I had this conversation with some students in Oxford recently, because they were saying, ‘Come on, how could anybody think that porn is real? It’s like disaster movies or police chases.’ But here’s the difference: you can watch The Fast and the Furious, but everybody knows and talks about how to drive in real life. But with sex there’s no counterpoint, because we don’t talk about how sex operates in the real world. That’s why our tagline is ‘Pro-Sex, Pro-Porn, and Pro-Knowing-the-Difference’.

You have said you think could actually benefit the mainstream porn industry. How so?
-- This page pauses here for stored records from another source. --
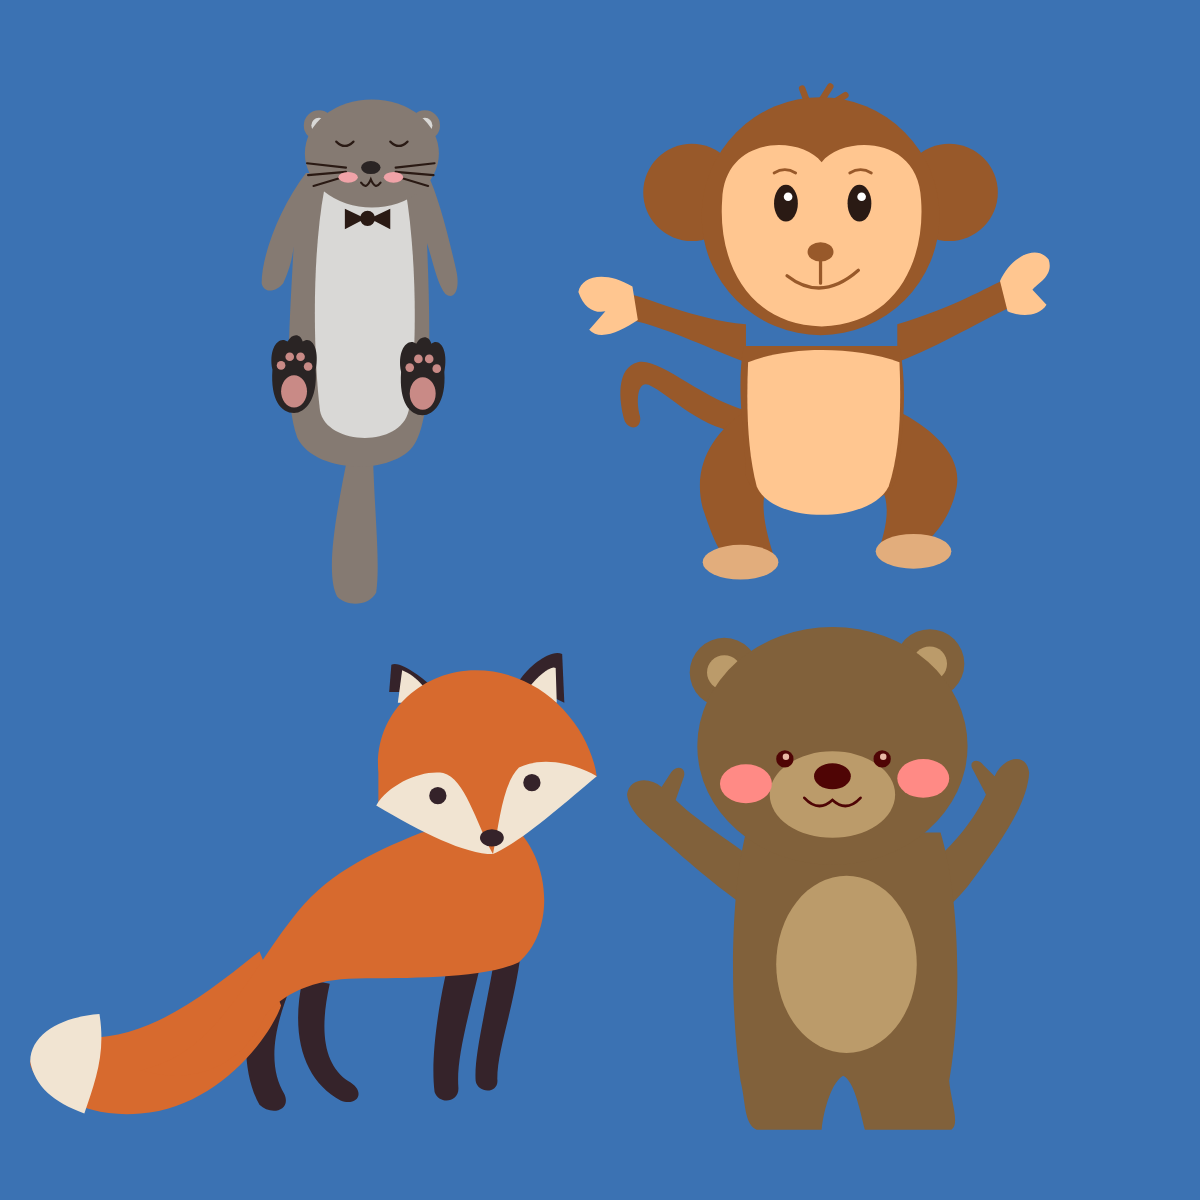
<!DOCTYPE html>
<html lang="en">
<head>
<meta charset="utf-8">
<title>Woodland Friends</title>
<style>
  :root {
    --sky: #3b72b3;
    --otter-fur: #857a72;
    --otter-belly: #d9d8d6;
    --paw-dark: #2a2424;
    --paw-pad: #c98a86;
    --blush: #f0a3a8;
    --ink: #2a1a14;
    --monkey-fur: #98592a;
    --monkey-skin: #ffc690;
    --monkey-foot: #e2ad7c;
    --fox-fur: #d76a2e;
    --fox-cream: #f1e4d2;
    --fox-leg: #35232a;
    --bear-fur: #81613b;
    --bear-light: #bb9b6a;
    --bear-cheek: #ff8a85;
    --bear-nose: #4f0505;
  }
  html, body { margin: 0; padding: 0; overflow: hidden; background: var(--sky); }
  .canvas { display: block; width: 1200px; height: 1200px; }
</style>
</head>
<body>
<svg class="canvas" viewBox="0 0 1110 1110" xmlns="http://www.w3.org/2000/svg" role="img" aria-label="Four cartoon animals: otter, monkey, fox and bear">
  <defs>
    <g id="otter-paw">
      <path d="M-20,-10 C-24,-30 -14,-42 -6,-36 C-2,-44 6,-44 8,-36 C16,-42 24,-30 20,-10 C22,18 10,30 0,30 C-12,30 -22,18 -20,-10 Z" fill="var(--paw-dark)"/>
      <ellipse cx="0" cy="10" rx="12" ry="15" fill="var(--paw-pad)"/>
      <circle cx="-12" cy="-14" r="4" fill="var(--paw-pad)"/>
      <circle cx="-4" cy="-22" r="4" fill="var(--paw-pad)"/>
      <circle cx="6" cy="-22" r="4" fill="var(--paw-pad)"/>
      <circle cx="13" cy="-13" r="4" fill="var(--paw-pad)"/>
    </g>
  </defs>

  <rect width="1110" height="1110" fill="var(--sky)"/>

  <g class="otter">
    <path d="M322,420 C312,470 300,530 312,552 C322,562 342,560 348,548 C352,520 346,470 345,420 Z" fill="var(--otter-fur)"/>
    <path d="M283,160 C260,190 242,235 242,262 C244,272 256,270 262,262 C270,245 272,230 272,220 C268,300 262,370 275,405 C292,440 370,440 385,408 C400,380 398,300 395,225 C400,240 404,262 412,272 C420,278 426,268 422,250 C414,215 405,180 395,160 Z" fill="var(--otter-fur)"/>
    <path d="M300,175 C288,240 290,330 296,380 C302,412 370,415 378,380 C386,330 386,240 375,175 Z" fill="var(--otter-belly)"/>
    <circle cx="295" cy="116" r="14" fill="var(--otter-fur)"/>
    <circle cx="295" cy="116" r="7" fill="var(--otter-belly)"/>
    <circle cx="393" cy="116" r="14" fill="var(--otter-fur)"/>
    <circle cx="393" cy="116" r="7" fill="var(--otter-belly)"/>
    <ellipse cx="344" cy="142" rx="62" ry="50" fill="var(--otter-fur)"/>
    <g fill="none" stroke="var(--ink)" stroke-width="2" stroke-linecap="round">
      <path d="M311,131 Q319,139 327,131"/>
      <path d="M361,131 Q369,139 377,131"/>
      <path d="M334,169 Q339,176 343,166 Q347,176 352,169"/>
      <path d="M320,155 L284,151 M320,159 L285,162 M320,163 L290,172"/>
      <path d="M366,155 L402,151 M366,159 L401,162 M366,163 L396,172"/>
    </g>
    <ellipse cx="322" cy="164" rx="9" ry="5" fill="var(--blush)"/>
    <ellipse cx="364" cy="164" rx="9" ry="5" fill="var(--blush)"/>
    <ellipse cx="343" cy="155" rx="9" ry="6" fill="var(--paw-dark)"/>
    <path d="M319,193 L338,202 L319,212 Z M361,193 L342,202 L361,212 Z" fill="var(--ink)"/>
    <circle cx="340" cy="202" r="7" fill="var(--ink)"/>
    <use href="#otter-paw" x="272" y="352"/>
    <use href="#otter-paw" x="391" y="354"/>
  </g>

  <g class="monkey">
    <path d="M692,380 C650,370 610,330 590,335 C570,340 572,370 578,390 C584,400 594,395 592,385 C588,370 590,352 600,356 C620,365 650,400 690,400 Z" fill="var(--monkey-fur)"/>
    <path d="M690,380 C660,400 640,430 650,470 C660,500 665,510 670,512 L715,512 C705,480 700,450 720,440 Z" fill="var(--monkey-fur)"/>
    <path d="M830,380 C860,395 890,420 885,450 C880,480 860,500 855,502 L815,502 C825,470 820,450 805,440 Z" fill="var(--monkey-fur)"/>
    <path d="M690,300 C640,295 600,275 575,270 L578,295 C610,300 650,320 690,335 Z" fill="var(--monkey-fur)"/>
    <path d="M830,300 C880,285 915,265 930,258 L940,282 C910,295 870,320 830,335 Z" fill="var(--monkey-fur)"/>
    <path d="M585,265 C560,250 538,255 535,270 C540,285 550,290 560,288 L545,305 C555,316 575,306 590,296 Z" fill="var(--monkey-skin)"/>
    <path d="M925,260 C935,238 958,225 970,240 C975,255 960,262 955,268 L968,282 C960,295 940,292 932,288 Z" fill="var(--monkey-skin)"/>
    <path d="M688,320 C680,360 690,410 690,440 C700,480 820,485 830,440 C835,400 840,360 832,320 Z" fill="var(--monkey-fur)"/>
    <path d="M692,335 C690,380 692,420 700,450 C715,485 805,485 822,450 C832,420 834,380 832,335 C790,320 730,320 692,335 Z" fill="var(--monkey-skin)"/>
    <ellipse cx="685" cy="520" rx="35" ry="16" fill="var(--monkey-foot)"/>
    <ellipse cx="845" cy="510" rx="35" ry="16" fill="var(--monkey-foot)"/>
    <circle cx="640" cy="178" r="45" fill="var(--monkey-fur)"/>
    <circle cx="878" cy="178" r="45" fill="var(--monkey-fur)"/>
    <path d="M748,98 L742,82 M758,96 L768,80 M766,98 L782,88" fill="none" stroke="var(--monkey-fur)" stroke-width="6" stroke-linecap="round"/>
    <circle cx="759" cy="200" r="110" fill="var(--monkey-fur)"/>
    <path d="M760,150 C780,125 850,125 852,185 C856,240 830,300 760,302 C690,300 664,240 668,185 C670,125 740,125 760,150 Z" fill="var(--monkey-skin)"/>
    <ellipse cx="727" cy="188" rx="11" ry="17" fill="var(--ink)"/>
    <ellipse cx="795" cy="188" rx="11" ry="17" fill="var(--ink)"/>
    <circle cx="729" cy="182" r="4" fill="#fff"/>
    <circle cx="797" cy="182" r="4" fill="#fff"/>
    <g fill="none" stroke="var(--monkey-fur)" stroke-width="2.5" stroke-linecap="round">
      <path d="M716,160 Q726,154 736,160"/>
      <path d="M786,160 Q796,154 806,160"/>
    </g>
    <ellipse cx="759" cy="233" rx="12" ry="9" fill="var(--monkey-fur)"/>
    <path d="M759,240 L759,262 M728,255 Q760,280 794,250" fill="none" stroke="var(--monkey-fur)" stroke-width="3" stroke-linecap="round"/>
  </g>

  <g class="fox">
    <path d="M240,905 C222,950 225,995 240,1022 C250,1032 270,1028 263,1012 C250,990 250,960 268,915 Z" fill="var(--fox-leg)"/>
    <path d="M280,905 C268,960 282,1000 315,1018 C330,1024 340,1010 322,1000 C300,985 295,955 305,910 Z" fill="var(--fox-leg)"/>
    <path d="M420,870 C405,925 398,980 402,1010 C406,1022 425,1020 424,1006 C422,980 432,945 445,890 Z" fill="var(--fox-leg)"/>
    <path d="M460,870 C452,925 438,975 440,1000 C442,1012 462,1012 460,998 C460,970 475,935 482,880 Z" fill="var(--fox-leg)"/>
    <path d="M240,880 C190,920 140,960 80,960 C50,960 28,965 28,985 C35,1010 80,1035 130,1030 C200,1025 250,960 260,930 Z" fill="var(--fox-fur)"/>
    <path d="M92,938 C60,940 28,955 28,982 C32,1005 50,1020 78,1030 C88,1000 98,975 92,938 Z" fill="var(--fox-cream)"/>
    <path d="M130,990 C200,975 230,900 270,850 C300,810 340,790 390,770 L470,760 C510,790 515,860 480,890 C450,905 380,905 330,905 C290,905 260,920 245,940 C225,985 180,1005 130,990 Z" fill="var(--fox-fur)"/>
    <path d="M360,640 L362,615 C370,610 395,630 405,640 Z" fill="var(--fox-leg)"/>
    <path d="M368,650 L372,620 C385,625 398,640 400,650 Z" fill="var(--fox-cream)"/>
    <path d="M480,630 C490,615 510,600 520,605 L522,650 Z" fill="var(--fox-leg)"/>
    <path d="M490,635 C498,625 510,615 514,618 L515,650 Z" fill="var(--fox-cream)"/>
    <path d="M350,715 C345,660 390,620 440,620 C500,620 545,670 552,718 C520,740 480,760 460,790 C440,790 380,760 350,745 Z" fill="var(--fox-fur)"/>
    <path d="M348,745 C360,725 390,712 410,715 C430,720 440,760 456,790 C430,790 390,770 348,745 Z" fill="var(--fox-cream)"/>
    <path d="M552,718 C530,705 500,700 480,710 C465,725 462,760 456,790 C480,780 520,745 552,718 Z" fill="var(--fox-cream)"/>
    <circle cx="405" cy="736" r="8" fill="var(--fox-leg)"/>
    <circle cx="492" cy="724" r="8" fill="var(--fox-leg)"/>
    <ellipse cx="455" cy="775" rx="11" ry="8" fill="var(--fox-leg)"/>
  </g>

  <g class="bear">
    <path d="M705,800 C670,775 640,755 625,740 L632,720 C636,712 628,706 621,714 L612,728 C600,718 582,720 580,735 C582,752 600,765 615,778 C645,805 675,830 700,845 Z" fill="var(--bear-fur)"/>
    <path d="M860,800 C890,775 905,750 912,735 L900,712 C895,704 904,700 910,708 L920,718 C928,700 950,695 952,715 C950,745 925,780 895,820 C880,838 870,845 862,848 Z" fill="var(--bear-fur)"/>
    <path d="M690,770 C675,830 675,930 685,1000 C690,1020 688,1040 700,1045 L760,1045 C762,1025 770,1000 780,995 C790,1000 795,1025 800,1045 L880,1045 C888,1040 880,1020 878,1000 C890,930 888,830 870,770 Z" fill="var(--bear-fur)"/>
    <ellipse cx="783" cy="892" rx="65" ry="82" fill="var(--bear-light)"/>
    <circle cx="670" cy="622" r="32" fill="var(--bear-fur)"/>
    <circle cx="670" cy="622" r="16" fill="var(--bear-light)"/>
    <circle cx="860" cy="614" r="32" fill="var(--bear-fur)"/>
    <circle cx="860" cy="614" r="16" fill="var(--bear-light)"/>
    <ellipse cx="770" cy="690" rx="125" ry="110" fill="var(--bear-fur)"/>
    <ellipse cx="770" cy="735" rx="58" ry="40" fill="var(--bear-light)"/>
    <ellipse cx="690" cy="725" rx="24" ry="18" fill="var(--bear-cheek)"/>
    <ellipse cx="854" cy="720" rx="24" ry="18" fill="var(--bear-cheek)"/>
    <circle cx="726" cy="702" r="8" fill="var(--bear-nose)"/>
    <circle cx="727" cy="700" r="3" fill="#e9b8a4"/>
    <circle cx="816" cy="702" r="8" fill="var(--bear-nose)"/>
    <circle cx="817" cy="700" r="3" fill="#e9b8a4"/>
    <ellipse cx="770" cy="718" rx="17" ry="12" fill="var(--bear-nose)"/>
    <path d="M744,738 Q757,752 770,740 Q783,752 796,738" fill="none" stroke="var(--bear-nose)" stroke-width="2.5" stroke-linecap="round"/>
  </g>
</svg>
</body>
</html>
Porn is a male-dominated industry. Now, the best of all possible worlds, in every sector, is one that is designed by men and women equally. I explain to guys that us girls like porn too – who doesn’t like to watch other people fucking?! – but often we have to watch porn that’s made for men. So I’m watching porn and trying to get off, but I can’t avoid processing it through the lens of female experience. I can’t help but think, ‘I know that hurts – if she keeps her leg up one more moment she’s going to get a cramp, I know she’s not actually coming,’ etc. But I want to see real-life sex, because I’m much more in tune emotionally with something I can relate to. The world of porn hasn’t even begun to experience what women can bring to the table. Make Love Not Porn is a venture founded by a woman, conceived by a woman, and built by a tech team that is more female than male. So that’s part of how we want to help the porn industry – by demonstrating that it’s possible to create a disruptive, innovative new business model, and to leverage human sexuality entertainment in a whole different way.